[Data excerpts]
□ □ □

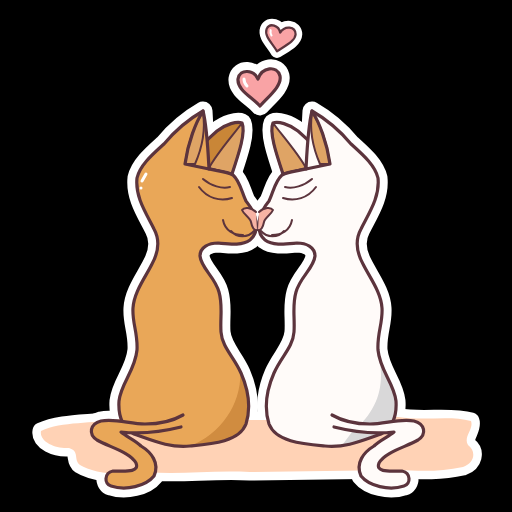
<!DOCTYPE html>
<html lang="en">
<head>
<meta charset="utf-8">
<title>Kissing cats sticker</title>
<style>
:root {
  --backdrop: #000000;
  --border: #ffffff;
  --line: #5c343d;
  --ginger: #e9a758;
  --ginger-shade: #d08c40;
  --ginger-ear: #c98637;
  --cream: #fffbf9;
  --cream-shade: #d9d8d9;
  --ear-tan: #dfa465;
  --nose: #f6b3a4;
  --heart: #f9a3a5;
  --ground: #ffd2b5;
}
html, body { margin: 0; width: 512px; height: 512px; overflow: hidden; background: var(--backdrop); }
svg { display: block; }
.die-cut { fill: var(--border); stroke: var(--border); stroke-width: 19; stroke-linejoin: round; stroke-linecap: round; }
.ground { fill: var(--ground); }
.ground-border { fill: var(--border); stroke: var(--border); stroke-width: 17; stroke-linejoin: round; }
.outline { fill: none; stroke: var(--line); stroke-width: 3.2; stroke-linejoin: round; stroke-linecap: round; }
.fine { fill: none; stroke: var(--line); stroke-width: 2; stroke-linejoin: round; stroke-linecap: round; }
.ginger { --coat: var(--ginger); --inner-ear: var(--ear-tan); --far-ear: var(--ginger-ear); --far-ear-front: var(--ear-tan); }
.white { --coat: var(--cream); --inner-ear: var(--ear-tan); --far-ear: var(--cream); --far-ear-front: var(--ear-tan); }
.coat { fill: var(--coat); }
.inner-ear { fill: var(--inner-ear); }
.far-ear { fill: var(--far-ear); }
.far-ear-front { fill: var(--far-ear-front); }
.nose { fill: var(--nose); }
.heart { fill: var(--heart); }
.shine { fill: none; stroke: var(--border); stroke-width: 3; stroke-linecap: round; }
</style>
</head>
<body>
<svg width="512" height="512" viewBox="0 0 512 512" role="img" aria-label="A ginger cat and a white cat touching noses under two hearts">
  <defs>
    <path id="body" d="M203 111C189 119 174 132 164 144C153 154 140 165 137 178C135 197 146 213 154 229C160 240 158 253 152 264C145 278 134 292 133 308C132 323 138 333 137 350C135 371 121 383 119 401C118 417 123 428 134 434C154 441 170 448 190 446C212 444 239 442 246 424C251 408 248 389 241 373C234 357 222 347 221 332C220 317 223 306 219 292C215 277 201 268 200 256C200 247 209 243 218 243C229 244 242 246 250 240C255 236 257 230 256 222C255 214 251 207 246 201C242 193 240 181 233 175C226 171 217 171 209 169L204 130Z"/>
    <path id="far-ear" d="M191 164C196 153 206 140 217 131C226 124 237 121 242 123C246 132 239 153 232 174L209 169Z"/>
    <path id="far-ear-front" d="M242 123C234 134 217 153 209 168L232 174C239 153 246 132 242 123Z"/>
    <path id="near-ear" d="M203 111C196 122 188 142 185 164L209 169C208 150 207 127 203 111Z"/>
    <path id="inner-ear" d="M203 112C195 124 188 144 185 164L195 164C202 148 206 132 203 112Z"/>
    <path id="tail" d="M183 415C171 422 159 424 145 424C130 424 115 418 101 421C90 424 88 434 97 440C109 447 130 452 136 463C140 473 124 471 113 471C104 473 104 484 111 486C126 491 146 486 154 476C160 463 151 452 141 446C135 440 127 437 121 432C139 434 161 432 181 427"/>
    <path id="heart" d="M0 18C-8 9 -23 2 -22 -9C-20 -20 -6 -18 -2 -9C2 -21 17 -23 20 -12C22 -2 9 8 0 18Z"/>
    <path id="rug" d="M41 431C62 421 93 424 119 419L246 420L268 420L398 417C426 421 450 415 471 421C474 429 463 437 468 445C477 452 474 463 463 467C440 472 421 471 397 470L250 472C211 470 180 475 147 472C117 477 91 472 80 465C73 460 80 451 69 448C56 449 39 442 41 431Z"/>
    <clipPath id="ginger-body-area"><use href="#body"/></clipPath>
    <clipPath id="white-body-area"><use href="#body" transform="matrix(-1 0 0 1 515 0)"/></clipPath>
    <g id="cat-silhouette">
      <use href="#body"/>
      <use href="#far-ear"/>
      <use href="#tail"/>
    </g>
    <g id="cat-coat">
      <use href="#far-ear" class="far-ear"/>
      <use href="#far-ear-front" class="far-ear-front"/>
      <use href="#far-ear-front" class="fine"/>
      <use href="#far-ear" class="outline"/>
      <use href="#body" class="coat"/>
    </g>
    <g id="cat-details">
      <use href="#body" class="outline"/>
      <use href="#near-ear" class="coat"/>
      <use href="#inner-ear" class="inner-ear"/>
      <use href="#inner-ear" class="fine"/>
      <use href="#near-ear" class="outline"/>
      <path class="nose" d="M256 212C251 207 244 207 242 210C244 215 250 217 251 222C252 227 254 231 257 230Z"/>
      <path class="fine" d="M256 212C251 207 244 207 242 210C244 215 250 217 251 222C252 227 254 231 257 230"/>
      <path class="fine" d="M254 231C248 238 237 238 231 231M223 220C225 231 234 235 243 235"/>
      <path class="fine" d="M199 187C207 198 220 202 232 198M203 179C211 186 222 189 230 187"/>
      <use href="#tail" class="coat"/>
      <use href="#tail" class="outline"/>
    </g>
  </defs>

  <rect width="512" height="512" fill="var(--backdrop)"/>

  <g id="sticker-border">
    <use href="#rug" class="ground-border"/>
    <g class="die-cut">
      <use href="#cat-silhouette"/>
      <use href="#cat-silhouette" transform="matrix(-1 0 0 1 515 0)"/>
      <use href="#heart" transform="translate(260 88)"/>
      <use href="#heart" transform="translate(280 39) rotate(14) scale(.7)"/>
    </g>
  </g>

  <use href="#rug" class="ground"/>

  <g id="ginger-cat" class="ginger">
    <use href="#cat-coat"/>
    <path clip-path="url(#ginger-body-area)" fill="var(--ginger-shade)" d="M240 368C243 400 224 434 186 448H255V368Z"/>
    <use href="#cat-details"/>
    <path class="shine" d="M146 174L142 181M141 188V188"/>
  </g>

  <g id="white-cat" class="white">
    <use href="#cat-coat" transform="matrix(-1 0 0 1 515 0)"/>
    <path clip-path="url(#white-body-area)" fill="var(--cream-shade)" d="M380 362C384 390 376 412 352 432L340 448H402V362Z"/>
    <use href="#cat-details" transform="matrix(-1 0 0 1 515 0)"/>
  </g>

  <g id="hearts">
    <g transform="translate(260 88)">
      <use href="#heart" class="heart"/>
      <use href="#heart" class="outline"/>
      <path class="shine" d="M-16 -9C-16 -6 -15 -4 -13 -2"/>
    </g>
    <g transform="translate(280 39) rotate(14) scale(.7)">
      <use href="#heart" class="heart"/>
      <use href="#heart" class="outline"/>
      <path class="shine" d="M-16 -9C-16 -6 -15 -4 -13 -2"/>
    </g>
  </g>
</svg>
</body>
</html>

□ □ □

- PROBLEM STATEMENT -
Repeat each record verbatim, pictures excluded.

- OUTPUT BELOW -
<!DOCTYPE html>
<html lang="en">
<head>
<meta charset="utf-8">
<title>Kissing cats sticker</title>
<style>
:root {
  --backdrop: #000000;
  --border: #ffffff;
  --line: #5c343d;
  --ginger: #e9a758;
  --ginger-shade: #d08c40;
  --ginger-ear: #c98637;
  --cream: #fffbf9;
  --cream-shade: #d9d8d9;
  --ear-tan: #dfa465;
  --nose: #f6b3a4;
  --heart: #f9a3a5;
  --ground: #ffd2b5;
}
html, body { margin: 0; width: 512px; height: 512px; overflow: hidden; background: var(--backdrop); }
svg { display: block; }
.die-cut { fill: var(--border); stroke: var(--border); stroke-width: 19; stroke-linejoin: round; stroke-linecap: round; }
.ground { fill: var(--ground); }
.ground-border { fill: var(--border); stroke: var(--border); stroke-width: 17; stroke-linejoin: round; }
.outline { fill: none; stroke: var(--line); stroke-width: 3.2; stroke-linejoin: round; stroke-linecap: round; }
.fine { fill: none; stroke: var(--line); stroke-width: 2; stroke-linejoin: round; stroke-linecap: round; }
.ginger { --coat: var(--ginger); --inner-ear: var(--ear-tan); --far-ear: var(--ginger-ear); --far-ear-front: var(--ear-tan); }
.white { --coat: var(--cream); --inner-ear: var(--ear-tan); --far-ear: var(--cream); --far-ear-front: var(--ear-tan); }
.coat { fill: var(--coat); }
.inner-ear { fill: var(--inner-ear); }
.far-ear { fill: var(--far-ear); }
.far-ear-front { fill: var(--far-ear-front); }
.nose { fill: var(--nose); }
.heart { fill: var(--heart); }
.shine { fill: none; stroke: var(--border); stroke-width: 3; stroke-linecap: round; }
</style>
</head>
<body>
<svg width="512" height="512" viewBox="0 0 512 512" role="img" aria-label="A ginger cat and a white cat touching noses under two hearts">
  <defs>
    <path id="body" d="M203 111C189 119 174 132 164 144C153 154 140 165 137 178C135 197 146 213 154 229C160 240 158 253 152 264C145 278 134 292 133 308C132 323 138 333 137 350C135 371 121 383 119 401C118 417 123 428 134 434C154 441 170 448 190 446C212 444 239 442 246 424C251 408 248 389 241 373C234 357 222 347 221 332C220 317 223 306 219 292C215 277 201 268 200 256C200 247 209 243 218 243C229 244 242 246 250 240C255 236 257 230 256 222C255 214 251 207 246 201C242 193 240 181 233 175C226 171 217 171 209 169L204 130Z"/>
    <path id="far-ear" d="M191 164C196 153 206 140 217 131C226 124 237 121 242 123C246 132 239 153 232 174L209 169Z"/>
    <path id="far-ear-front" d="M242 123C234 134 217 153 209 168L232 174C239 153 246 132 242 123Z"/>
    <path id="near-ear" d="M203 111C196 122 188 142 185 164L209 169C208 150 207 127 203 111Z"/>
    <path id="inner-ear" d="M203 112C195 124 188 144 185 164L195 164C202 148 206 132 203 112Z"/>
    <path id="tail" d="M183 415C171 422 159 424 145 424C130 424 115 418 101 421C90 424 88 434 97 440C109 447 130 452 136 463C140 473 124 471 113 471C104 473 104 484 111 486C126 491 146 486 154 476C160 463 151 452 141 446C135 440 127 437 121 432C139 434 161 432 181 427"/>
    <path id="heart" d="M0 18C-8 9 -23 2 -22 -9C-20 -20 -6 -18 -2 -9C2 -21 17 -23 20 -12C22 -2 9 8 0 18Z"/>
    <path id="rug" d="M41 431C62 421 93 424 119 419L246 420L268 420L398 417C426 421 450 415 471 421C474 429 463 437 468 445C477 452 474 463 463 467C440 472 421 471 397 470L250 472C211 470 180 475 147 472C117 477 91 472 80 465C73 460 80 451 69 448C56 449 39 442 41 431Z"/>
    <clipPath id="ginger-body-area"><use href="#body"/></clipPath>
    <clipPath id="white-body-area"><use href="#body" transform="matrix(-1 0 0 1 515 0)"/></clipPath>
    <g id="cat-silhouette">
      <use href="#body"/>
      <use href="#far-ear"/>
      <use href="#tail"/>
    </g>
    <g id="cat-coat">
      <use href="#far-ear" class="far-ear"/>
      <use href="#far-ear-front" class="far-ear-front"/>
      <use href="#far-ear-front" class="fine"/>
      <use href="#far-ear" class="outline"/>
      <use href="#body" class="coat"/>
    </g>
    <g id="cat-details">
      <use href="#body" class="outline"/>
      <use href="#near-ear" class="coat"/>
      <use href="#inner-ear" class="inner-ear"/>
      <use href="#inner-ear" class="fine"/>
      <use href="#near-ear" class="outline"/>
      <path class="nose" d="M256 212C251 207 244 207 242 210C244 215 250 217 251 222C252 227 254 231 257 230Z"/>
      <path class="fine" d="M256 212C251 207 244 207 242 210C244 215 250 217 251 222C252 227 254 231 257 230"/>
      <path class="fine" d="M254 231C248 238 237 238 231 231M223 220C225 231 234 235 243 235"/>
      <path class="fine" d="M199 187C207 198 220 202 232 198M203 179C211 186 222 189 230 187"/>
      <use href="#tail" class="coat"/>
      <use href="#tail" class="outline"/>
    </g>
  </defs>

  <rect width="512" height="512" fill="var(--backdrop)"/>

  <g id="sticker-border">
    <use href="#rug" class="ground-border"/>
    <g class="die-cut">
      <use href="#cat-silhouette"/>
      <use href="#cat-silhouette" transform="matrix(-1 0 0 1 515 0)"/>
      <use href="#heart" transform="translate(260 88)"/>
      <use href="#heart" transform="translate(280 39) rotate(14) scale(.7)"/>
    </g>
  </g>

  <use href="#rug" class="ground"/>

  <g id="ginger-cat" class="ginger">
    <use href="#cat-coat"/>
    <path clip-path="url(#ginger-body-area)" fill="var(--ginger-shade)" d="M240 368C243 400 224 434 186 448H255V368Z"/>
    <use href="#cat-details"/>
    <path class="shine" d="M146 174L142 181M141 188V188"/>
  </g>

  <g id="white-cat" class="white">
    <use href="#cat-coat" transform="matrix(-1 0 0 1 515 0)"/>
    <path clip-path="url(#white-body-area)" fill="var(--cream-shade)" d="M380 362C384 390 376 412 352 432L340 448H402V362Z"/>
    <use href="#cat-details" transform="matrix(-1 0 0 1 515 0)"/>
  </g>

  <g id="hearts">
    <g transform="translate(260 88)">
      <use href="#heart" class="heart"/>
      <use href="#heart" class="outline"/>
      <path class="shine" d="M-16 -9C-16 -6 -15 -4 -13 -2"/>
    </g>
    <g transform="translate(280 39) rotate(14) scale(.7)">
      <use href="#heart" class="heart"/>
      <use href="#heart" class="outline"/>
      <path class="shine" d="M-16 -9C-16 -6 -15 -4 -13 -2"/>
    </g>
  </g>
</svg>
</body>
</html>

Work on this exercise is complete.